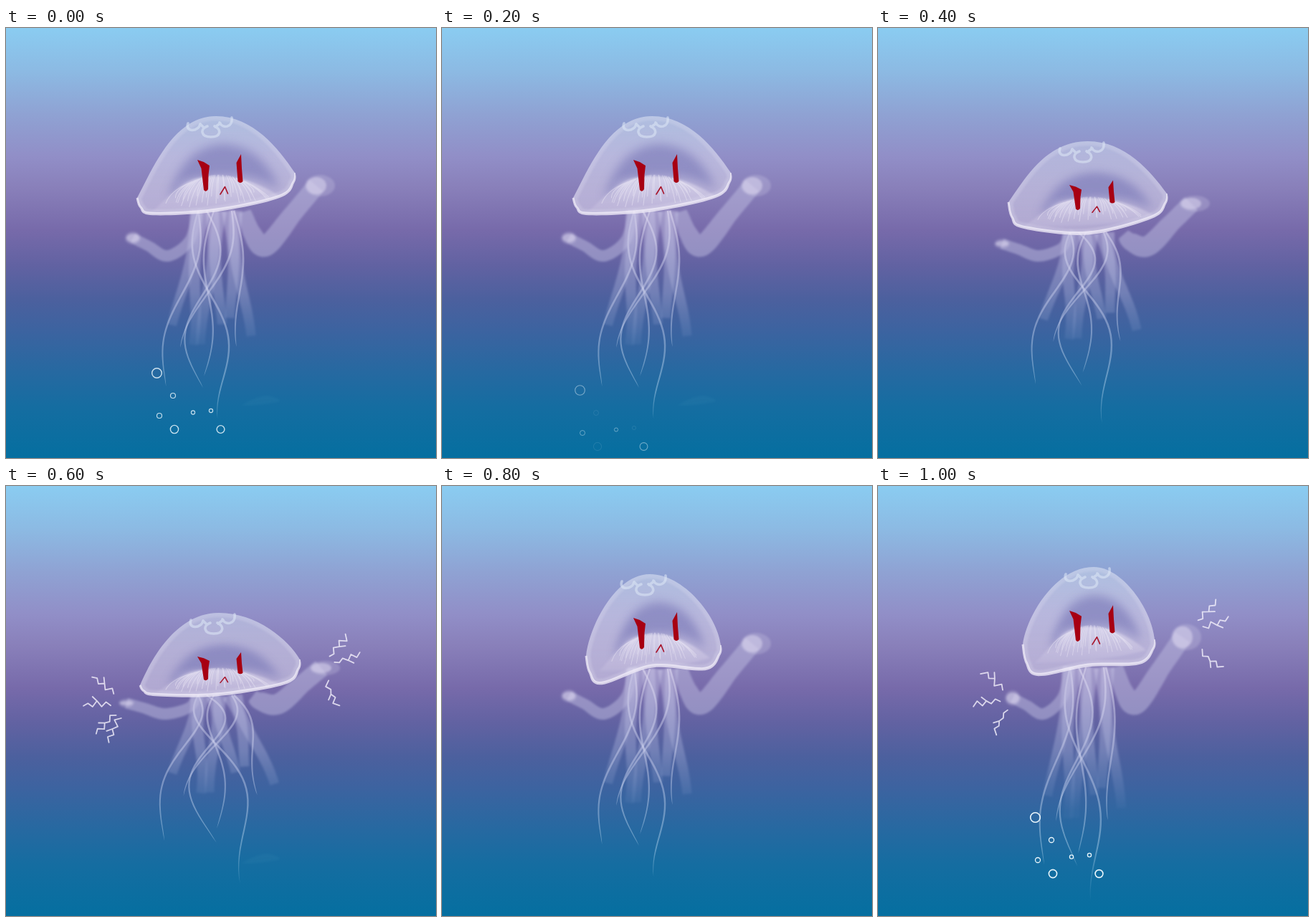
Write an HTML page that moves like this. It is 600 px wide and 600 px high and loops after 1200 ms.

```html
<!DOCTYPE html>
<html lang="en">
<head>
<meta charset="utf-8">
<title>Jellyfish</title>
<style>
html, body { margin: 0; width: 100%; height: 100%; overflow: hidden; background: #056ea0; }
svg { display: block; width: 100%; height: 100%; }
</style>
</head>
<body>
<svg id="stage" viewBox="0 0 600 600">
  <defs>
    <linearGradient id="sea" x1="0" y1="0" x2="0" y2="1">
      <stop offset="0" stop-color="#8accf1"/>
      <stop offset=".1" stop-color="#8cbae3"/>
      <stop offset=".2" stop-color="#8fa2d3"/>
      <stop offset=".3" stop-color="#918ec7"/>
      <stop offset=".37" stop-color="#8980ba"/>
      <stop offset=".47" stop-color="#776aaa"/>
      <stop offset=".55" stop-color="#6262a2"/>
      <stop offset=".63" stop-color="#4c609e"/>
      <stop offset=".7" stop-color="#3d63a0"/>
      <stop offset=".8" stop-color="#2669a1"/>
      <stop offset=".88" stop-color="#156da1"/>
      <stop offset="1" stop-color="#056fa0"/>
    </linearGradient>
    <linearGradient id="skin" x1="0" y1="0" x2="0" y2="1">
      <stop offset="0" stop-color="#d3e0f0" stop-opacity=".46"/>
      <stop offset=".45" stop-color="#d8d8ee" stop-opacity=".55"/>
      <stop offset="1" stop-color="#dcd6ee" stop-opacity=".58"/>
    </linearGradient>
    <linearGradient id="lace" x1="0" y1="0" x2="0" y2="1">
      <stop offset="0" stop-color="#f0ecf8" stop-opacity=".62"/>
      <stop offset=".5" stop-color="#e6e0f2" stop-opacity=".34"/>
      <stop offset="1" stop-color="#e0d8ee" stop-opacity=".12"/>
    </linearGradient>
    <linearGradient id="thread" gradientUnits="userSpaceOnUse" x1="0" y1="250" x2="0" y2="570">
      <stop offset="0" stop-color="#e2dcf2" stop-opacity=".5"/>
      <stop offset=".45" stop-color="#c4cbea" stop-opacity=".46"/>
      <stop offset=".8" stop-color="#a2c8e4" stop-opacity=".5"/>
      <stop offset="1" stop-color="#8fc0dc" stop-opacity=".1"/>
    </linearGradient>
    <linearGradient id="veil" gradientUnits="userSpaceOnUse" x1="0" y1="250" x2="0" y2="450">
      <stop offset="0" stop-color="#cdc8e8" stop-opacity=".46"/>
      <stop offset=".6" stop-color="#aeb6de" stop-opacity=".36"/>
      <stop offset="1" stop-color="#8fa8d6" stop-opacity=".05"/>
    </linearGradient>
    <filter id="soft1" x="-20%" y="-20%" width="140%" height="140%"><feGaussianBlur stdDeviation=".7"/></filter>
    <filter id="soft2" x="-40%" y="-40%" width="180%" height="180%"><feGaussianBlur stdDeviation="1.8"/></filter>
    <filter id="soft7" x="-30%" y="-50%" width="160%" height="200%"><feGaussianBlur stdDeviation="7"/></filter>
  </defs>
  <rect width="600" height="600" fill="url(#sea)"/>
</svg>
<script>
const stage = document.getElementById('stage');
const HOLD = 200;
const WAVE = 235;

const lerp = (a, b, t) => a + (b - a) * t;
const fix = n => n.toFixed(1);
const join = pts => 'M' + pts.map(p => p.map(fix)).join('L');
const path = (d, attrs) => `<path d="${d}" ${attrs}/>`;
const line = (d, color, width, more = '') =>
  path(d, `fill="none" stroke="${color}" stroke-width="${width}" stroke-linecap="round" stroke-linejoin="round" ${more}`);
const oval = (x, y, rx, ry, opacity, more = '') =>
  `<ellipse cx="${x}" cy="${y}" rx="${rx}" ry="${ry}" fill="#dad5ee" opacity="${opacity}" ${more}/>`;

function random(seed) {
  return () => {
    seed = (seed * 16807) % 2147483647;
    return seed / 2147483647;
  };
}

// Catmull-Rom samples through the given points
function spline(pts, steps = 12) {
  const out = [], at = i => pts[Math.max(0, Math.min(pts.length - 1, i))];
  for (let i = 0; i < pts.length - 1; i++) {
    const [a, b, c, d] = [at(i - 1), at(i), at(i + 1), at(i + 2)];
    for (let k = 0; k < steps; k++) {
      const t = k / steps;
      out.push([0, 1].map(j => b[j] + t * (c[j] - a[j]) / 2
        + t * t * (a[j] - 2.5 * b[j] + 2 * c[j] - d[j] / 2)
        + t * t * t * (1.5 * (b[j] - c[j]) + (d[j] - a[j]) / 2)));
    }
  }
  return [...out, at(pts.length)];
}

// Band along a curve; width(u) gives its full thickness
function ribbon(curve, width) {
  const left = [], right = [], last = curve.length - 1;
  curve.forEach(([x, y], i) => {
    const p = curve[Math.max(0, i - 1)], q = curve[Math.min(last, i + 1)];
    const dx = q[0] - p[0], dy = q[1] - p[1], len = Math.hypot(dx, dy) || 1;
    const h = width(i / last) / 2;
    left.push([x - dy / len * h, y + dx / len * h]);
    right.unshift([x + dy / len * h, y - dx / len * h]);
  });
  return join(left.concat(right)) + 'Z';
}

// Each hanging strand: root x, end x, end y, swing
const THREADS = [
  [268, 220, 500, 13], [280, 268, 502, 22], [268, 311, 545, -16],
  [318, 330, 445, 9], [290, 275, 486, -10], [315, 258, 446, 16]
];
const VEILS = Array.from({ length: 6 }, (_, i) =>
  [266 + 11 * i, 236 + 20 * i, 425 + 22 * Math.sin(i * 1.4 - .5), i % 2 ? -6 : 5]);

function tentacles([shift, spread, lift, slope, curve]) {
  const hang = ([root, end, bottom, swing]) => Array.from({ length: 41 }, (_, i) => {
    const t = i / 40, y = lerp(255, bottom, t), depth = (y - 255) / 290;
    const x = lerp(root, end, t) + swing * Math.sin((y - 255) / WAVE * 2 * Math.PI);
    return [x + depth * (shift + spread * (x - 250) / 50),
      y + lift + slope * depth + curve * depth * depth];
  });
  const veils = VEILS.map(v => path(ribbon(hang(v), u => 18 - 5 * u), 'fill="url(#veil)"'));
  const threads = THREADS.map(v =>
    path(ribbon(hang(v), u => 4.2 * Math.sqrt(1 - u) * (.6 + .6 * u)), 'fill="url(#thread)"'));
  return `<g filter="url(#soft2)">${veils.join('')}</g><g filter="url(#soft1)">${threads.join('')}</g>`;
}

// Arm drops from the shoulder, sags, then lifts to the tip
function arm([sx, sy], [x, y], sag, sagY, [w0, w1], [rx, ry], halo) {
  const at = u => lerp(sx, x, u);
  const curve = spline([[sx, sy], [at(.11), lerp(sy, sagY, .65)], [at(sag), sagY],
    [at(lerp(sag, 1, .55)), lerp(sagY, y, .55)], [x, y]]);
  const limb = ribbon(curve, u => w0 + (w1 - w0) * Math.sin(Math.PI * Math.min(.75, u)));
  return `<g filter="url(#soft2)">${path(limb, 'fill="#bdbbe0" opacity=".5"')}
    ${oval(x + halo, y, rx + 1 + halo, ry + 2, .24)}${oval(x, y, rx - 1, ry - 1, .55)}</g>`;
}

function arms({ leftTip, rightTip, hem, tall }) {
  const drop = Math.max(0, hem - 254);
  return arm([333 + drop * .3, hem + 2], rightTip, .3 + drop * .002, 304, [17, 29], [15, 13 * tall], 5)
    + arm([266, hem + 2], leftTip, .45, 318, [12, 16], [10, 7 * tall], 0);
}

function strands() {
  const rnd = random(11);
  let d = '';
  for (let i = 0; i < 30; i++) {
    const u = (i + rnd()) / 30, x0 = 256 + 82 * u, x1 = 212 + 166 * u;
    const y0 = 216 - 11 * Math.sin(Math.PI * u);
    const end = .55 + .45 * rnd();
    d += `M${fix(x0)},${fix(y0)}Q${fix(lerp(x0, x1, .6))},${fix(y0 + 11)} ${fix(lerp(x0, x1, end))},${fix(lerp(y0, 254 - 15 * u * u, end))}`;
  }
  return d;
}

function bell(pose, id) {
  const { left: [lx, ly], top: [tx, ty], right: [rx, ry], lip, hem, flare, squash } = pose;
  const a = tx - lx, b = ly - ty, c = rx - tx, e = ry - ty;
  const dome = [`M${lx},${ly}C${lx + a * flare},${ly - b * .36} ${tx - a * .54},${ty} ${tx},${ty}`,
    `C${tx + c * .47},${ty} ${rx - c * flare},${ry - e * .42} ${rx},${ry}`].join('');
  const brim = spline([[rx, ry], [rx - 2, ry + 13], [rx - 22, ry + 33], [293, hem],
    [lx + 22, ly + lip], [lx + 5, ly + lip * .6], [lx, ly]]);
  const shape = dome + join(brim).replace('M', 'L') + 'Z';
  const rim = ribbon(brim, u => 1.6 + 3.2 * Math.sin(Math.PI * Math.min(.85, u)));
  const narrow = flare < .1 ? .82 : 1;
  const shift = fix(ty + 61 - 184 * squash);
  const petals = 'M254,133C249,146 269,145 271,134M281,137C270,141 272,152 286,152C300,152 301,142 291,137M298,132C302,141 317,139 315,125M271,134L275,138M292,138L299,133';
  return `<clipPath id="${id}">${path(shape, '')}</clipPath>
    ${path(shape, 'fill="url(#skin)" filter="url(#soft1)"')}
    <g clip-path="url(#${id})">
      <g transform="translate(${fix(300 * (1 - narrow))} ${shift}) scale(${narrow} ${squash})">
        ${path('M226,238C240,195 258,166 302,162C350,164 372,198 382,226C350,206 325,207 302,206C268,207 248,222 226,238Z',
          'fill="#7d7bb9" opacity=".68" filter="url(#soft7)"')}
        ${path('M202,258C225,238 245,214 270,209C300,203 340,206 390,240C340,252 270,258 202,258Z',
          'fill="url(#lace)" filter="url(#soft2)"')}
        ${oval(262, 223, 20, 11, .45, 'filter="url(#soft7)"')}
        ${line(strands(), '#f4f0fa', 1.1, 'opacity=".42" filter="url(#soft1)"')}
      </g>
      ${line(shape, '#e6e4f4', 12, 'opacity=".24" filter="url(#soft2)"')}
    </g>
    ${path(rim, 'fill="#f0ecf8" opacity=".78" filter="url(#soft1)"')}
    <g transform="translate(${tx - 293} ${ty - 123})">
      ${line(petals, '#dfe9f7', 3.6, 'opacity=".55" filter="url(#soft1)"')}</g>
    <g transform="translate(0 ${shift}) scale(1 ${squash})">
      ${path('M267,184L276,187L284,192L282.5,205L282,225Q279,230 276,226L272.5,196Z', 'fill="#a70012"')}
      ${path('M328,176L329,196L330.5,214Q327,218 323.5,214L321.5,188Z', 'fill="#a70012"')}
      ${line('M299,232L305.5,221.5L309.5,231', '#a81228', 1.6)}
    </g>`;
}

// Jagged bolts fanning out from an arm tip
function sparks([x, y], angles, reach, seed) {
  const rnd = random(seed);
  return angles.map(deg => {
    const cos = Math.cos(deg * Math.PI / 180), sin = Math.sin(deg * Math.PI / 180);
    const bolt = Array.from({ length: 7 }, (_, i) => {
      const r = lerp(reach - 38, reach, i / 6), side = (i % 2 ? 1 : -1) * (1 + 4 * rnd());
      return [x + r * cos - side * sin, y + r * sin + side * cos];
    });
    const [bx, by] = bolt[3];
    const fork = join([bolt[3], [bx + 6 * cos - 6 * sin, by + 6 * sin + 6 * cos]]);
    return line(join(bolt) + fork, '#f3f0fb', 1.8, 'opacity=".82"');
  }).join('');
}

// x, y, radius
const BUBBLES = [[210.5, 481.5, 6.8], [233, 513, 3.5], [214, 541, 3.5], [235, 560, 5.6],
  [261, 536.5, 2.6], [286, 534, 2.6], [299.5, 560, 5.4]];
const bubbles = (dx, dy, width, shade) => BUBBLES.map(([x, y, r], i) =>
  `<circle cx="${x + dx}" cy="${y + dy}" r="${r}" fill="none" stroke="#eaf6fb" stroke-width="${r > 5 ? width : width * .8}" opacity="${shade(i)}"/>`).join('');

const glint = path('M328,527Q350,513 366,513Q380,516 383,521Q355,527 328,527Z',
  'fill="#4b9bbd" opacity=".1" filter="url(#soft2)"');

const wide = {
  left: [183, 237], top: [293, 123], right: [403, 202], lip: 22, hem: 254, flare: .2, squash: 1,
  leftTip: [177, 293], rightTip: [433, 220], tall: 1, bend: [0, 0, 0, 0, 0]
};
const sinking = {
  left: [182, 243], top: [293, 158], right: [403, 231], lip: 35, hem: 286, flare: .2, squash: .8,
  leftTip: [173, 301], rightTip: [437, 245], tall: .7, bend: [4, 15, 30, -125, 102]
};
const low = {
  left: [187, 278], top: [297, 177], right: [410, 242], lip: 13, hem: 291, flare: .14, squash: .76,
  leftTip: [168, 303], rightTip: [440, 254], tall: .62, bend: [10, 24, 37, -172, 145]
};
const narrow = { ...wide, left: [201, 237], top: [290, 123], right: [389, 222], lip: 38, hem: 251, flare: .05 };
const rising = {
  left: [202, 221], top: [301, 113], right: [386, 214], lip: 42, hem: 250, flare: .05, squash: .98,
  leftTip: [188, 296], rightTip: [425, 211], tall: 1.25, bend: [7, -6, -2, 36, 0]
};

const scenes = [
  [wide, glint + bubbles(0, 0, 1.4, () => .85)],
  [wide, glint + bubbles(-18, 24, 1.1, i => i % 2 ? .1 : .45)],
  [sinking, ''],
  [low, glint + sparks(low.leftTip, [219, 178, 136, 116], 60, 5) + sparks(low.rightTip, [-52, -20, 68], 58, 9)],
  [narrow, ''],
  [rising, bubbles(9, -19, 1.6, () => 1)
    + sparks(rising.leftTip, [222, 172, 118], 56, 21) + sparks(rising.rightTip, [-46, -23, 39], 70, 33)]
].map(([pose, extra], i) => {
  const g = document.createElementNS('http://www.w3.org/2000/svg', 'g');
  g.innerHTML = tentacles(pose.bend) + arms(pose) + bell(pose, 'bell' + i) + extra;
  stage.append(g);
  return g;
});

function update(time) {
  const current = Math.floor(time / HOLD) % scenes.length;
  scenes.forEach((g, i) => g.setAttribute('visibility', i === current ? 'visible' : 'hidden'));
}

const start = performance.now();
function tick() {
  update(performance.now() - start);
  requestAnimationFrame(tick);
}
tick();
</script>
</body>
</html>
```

- What you will do -
The lines to copy are those in the listing that contain the word "tall".

- Answer space -
function arms({ leftTip, rightTip, hem, tall }) {
  return arm([333 + drop * .3, hem + 2], rightTip, .3 + drop * .002, 304, [17, 29], [15, 13 * tall], 5)
    + arm([266, hem + 2], leftTip, .45, 318, [12, 16], [10, 7 * tall], 0);
  leftTip: [177, 293], rightTip: [433, 220], tall: 1, bend: [0, 0, 0, 0, 0]
  leftTip: [173, 301], rightTip: [437, 245], tall: .7, bend: [4, 15, 30, -125, 102]
  leftTip: [168, 303], rightTip: [440, 254], tall: .62, bend: [10, 24, 37, -172, 145]
  leftTip: [188, 296], rightTip: [425, 211], tall: 1.25, bend: [7, -6, -2, 36, 0]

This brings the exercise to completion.